__YOUR GOAL__.
In the data below, find each line that contains the word "clip" and copy it.

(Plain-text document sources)
**********
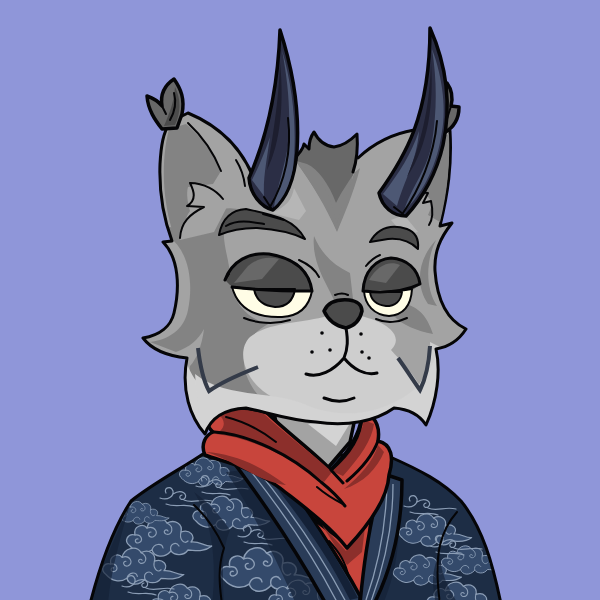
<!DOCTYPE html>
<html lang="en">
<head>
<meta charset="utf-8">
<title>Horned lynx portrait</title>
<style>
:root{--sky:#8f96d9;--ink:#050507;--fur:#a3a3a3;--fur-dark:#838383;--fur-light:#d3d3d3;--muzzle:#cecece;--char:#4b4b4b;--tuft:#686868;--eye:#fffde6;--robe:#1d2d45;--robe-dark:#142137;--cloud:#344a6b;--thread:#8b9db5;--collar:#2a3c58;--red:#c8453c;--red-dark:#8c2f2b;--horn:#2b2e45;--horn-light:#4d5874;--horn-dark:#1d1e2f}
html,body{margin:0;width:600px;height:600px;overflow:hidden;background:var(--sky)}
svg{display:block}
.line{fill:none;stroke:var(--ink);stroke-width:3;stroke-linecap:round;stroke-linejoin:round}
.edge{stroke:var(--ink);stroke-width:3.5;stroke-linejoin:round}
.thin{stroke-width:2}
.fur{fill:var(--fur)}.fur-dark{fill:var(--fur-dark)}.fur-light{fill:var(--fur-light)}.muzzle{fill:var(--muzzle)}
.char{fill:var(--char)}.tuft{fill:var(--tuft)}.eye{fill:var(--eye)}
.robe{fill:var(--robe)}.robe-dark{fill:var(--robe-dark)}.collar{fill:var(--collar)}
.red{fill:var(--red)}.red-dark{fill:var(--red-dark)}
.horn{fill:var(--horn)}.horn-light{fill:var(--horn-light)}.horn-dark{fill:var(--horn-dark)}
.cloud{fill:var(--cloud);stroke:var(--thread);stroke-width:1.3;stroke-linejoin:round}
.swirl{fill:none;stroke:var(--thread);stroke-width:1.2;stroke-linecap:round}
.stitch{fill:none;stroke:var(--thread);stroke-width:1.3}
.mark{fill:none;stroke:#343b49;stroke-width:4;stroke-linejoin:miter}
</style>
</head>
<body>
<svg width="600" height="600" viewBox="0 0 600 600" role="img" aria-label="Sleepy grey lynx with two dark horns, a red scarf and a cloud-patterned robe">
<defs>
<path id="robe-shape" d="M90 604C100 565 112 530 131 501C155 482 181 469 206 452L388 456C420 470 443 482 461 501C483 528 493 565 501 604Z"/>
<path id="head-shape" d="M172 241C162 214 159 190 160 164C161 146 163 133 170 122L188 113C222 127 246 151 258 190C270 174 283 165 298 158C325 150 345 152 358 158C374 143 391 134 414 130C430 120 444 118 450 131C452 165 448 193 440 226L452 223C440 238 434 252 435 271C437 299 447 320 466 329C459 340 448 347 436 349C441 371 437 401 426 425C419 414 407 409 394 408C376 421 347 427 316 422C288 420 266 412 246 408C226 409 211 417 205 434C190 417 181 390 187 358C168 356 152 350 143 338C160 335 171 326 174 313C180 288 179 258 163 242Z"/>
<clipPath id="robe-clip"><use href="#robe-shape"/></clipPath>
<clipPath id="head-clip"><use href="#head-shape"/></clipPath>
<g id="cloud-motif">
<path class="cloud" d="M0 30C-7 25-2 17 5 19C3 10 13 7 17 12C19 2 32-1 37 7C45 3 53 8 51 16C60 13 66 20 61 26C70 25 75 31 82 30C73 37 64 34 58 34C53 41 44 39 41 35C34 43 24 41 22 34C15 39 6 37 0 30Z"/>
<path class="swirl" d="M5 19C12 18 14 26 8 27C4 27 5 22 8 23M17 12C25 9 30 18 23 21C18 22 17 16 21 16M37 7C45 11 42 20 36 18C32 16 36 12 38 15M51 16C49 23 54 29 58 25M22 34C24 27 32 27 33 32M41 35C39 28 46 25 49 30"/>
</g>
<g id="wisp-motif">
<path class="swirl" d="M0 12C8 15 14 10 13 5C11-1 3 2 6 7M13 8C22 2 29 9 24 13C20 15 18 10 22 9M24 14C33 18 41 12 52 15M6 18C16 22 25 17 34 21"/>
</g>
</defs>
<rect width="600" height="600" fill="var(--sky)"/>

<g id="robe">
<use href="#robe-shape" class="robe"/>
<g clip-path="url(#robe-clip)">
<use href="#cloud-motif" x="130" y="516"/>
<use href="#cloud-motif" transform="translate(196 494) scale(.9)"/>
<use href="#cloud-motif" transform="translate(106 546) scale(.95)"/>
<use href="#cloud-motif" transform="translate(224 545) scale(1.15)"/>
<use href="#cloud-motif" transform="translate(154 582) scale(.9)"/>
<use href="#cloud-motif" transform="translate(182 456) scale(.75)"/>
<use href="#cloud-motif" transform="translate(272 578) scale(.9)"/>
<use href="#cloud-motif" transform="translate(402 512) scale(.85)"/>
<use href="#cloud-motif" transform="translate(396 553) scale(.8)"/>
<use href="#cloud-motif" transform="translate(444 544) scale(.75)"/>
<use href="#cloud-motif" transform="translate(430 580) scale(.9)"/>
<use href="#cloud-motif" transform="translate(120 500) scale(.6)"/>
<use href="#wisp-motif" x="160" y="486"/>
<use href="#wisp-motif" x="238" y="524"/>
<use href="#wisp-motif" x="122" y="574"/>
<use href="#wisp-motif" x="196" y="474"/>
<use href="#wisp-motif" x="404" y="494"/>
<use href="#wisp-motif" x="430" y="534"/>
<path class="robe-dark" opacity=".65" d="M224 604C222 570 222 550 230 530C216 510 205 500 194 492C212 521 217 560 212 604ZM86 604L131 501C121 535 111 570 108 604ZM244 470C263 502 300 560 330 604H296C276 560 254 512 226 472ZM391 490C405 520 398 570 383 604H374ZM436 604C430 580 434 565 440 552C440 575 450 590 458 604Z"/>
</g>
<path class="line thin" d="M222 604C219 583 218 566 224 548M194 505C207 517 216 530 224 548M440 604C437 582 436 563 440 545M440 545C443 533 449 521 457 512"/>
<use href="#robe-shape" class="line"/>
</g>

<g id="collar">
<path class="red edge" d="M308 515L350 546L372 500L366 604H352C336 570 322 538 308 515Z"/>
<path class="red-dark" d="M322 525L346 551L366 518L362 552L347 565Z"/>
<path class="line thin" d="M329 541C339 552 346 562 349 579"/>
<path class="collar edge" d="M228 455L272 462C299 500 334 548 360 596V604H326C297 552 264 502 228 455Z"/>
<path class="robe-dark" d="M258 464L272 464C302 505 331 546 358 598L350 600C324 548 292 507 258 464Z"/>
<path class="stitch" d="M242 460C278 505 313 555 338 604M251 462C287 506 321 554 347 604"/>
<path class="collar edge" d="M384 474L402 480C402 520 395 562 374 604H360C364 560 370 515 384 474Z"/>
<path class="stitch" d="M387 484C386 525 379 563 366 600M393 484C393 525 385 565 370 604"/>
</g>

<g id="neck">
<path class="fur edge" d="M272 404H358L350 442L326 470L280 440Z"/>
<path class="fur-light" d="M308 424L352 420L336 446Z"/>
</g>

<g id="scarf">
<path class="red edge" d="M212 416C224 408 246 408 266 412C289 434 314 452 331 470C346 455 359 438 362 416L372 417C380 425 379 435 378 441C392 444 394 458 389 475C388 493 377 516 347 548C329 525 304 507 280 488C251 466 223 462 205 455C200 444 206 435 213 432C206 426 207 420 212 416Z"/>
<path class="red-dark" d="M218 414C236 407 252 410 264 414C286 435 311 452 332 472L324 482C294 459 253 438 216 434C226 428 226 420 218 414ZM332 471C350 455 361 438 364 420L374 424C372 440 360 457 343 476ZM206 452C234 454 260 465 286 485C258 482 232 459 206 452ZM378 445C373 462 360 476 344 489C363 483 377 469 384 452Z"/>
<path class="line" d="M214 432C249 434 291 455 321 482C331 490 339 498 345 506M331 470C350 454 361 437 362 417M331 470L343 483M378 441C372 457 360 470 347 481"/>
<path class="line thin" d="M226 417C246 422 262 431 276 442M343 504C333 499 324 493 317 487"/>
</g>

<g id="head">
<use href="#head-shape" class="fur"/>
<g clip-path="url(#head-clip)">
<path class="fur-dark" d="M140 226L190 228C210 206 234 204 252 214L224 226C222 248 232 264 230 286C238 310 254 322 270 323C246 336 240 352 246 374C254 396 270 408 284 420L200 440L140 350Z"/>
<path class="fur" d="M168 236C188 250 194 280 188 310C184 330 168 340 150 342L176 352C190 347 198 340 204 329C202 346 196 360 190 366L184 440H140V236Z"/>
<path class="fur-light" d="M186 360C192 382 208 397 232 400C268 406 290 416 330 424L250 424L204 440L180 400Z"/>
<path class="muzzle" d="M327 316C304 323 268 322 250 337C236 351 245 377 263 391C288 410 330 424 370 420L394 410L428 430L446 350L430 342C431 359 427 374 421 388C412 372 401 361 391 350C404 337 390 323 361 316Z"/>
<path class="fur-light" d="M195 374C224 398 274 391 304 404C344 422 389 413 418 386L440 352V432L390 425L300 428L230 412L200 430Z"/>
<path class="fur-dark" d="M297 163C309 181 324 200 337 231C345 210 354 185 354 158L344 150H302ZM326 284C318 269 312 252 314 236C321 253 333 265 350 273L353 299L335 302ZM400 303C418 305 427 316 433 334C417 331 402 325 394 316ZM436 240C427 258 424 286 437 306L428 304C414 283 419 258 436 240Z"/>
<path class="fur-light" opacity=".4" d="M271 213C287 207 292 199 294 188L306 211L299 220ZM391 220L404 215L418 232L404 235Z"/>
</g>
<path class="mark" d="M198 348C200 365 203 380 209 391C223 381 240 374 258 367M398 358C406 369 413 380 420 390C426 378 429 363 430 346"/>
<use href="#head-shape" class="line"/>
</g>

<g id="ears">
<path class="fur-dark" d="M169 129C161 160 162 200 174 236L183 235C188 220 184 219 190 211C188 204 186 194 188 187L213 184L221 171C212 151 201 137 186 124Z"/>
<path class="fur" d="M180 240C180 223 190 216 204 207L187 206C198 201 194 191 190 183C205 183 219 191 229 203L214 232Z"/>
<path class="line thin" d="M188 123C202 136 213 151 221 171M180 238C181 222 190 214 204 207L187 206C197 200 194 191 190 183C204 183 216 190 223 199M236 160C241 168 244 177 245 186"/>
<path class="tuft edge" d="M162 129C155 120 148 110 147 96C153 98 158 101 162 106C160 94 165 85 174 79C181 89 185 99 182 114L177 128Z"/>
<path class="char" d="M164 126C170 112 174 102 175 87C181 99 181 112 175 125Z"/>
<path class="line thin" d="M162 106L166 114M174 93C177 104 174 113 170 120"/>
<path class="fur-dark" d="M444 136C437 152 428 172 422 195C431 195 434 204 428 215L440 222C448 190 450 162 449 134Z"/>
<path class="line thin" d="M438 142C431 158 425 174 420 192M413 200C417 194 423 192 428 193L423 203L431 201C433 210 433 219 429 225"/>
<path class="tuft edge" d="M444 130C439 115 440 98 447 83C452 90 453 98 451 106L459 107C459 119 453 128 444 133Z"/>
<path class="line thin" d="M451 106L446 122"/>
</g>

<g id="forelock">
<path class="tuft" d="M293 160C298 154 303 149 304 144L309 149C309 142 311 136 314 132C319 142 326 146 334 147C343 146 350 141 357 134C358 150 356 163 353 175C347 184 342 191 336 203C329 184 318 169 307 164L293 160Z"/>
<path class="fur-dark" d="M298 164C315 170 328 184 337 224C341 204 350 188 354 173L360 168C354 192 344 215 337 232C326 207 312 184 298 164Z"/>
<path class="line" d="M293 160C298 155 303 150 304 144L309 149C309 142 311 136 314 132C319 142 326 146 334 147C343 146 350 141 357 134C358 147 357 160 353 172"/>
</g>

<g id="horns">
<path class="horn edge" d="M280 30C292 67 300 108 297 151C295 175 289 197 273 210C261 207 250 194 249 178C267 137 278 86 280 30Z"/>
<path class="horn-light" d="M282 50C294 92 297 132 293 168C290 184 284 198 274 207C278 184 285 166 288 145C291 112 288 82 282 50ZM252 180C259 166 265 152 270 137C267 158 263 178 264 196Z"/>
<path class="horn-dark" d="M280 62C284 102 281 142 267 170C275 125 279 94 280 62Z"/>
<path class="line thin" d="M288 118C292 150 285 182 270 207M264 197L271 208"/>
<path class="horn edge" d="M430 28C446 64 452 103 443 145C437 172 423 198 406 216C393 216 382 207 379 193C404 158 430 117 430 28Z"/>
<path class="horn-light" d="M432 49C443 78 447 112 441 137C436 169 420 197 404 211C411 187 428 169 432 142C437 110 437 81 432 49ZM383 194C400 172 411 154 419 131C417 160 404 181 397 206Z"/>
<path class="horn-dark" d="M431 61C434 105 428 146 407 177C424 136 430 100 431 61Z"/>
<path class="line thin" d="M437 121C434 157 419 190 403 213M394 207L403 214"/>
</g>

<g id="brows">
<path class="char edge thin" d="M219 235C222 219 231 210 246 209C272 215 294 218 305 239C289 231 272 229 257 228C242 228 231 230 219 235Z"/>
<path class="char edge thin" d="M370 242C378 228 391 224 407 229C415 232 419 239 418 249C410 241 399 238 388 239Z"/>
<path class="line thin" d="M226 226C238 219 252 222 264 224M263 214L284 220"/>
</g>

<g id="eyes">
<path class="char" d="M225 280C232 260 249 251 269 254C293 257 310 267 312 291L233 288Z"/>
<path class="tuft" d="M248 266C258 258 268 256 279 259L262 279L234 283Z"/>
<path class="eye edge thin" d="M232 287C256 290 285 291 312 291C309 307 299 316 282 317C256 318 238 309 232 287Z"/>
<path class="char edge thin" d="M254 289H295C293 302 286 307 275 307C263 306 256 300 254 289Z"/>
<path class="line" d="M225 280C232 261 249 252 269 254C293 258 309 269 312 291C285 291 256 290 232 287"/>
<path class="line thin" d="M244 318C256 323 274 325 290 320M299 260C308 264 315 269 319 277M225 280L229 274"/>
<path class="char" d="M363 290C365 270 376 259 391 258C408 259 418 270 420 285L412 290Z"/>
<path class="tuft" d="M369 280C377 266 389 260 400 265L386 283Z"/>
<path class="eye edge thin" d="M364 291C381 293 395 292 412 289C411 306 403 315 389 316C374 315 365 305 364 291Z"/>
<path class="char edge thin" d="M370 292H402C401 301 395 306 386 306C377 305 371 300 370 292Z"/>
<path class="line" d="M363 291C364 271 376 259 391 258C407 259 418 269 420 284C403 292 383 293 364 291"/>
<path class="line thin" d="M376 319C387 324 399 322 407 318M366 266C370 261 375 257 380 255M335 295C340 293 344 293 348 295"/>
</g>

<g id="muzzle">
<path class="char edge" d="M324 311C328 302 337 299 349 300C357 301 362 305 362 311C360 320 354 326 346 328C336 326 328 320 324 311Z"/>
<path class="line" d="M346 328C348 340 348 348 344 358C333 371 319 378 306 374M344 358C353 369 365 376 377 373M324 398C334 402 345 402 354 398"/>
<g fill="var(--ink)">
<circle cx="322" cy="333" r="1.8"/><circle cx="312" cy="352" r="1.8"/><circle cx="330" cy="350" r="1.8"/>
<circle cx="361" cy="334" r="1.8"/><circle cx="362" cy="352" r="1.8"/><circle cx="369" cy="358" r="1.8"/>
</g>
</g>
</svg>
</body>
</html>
**********
__THE ANSWER__.
<clipPath id="robe-clip"><use href="#robe-shape"/></clipPath>
<clipPath id="head-clip"><use href="#head-shape"/></clipPath>
<g clip-path="url(#robe-clip)">
<g clip-path="url(#head-clip)">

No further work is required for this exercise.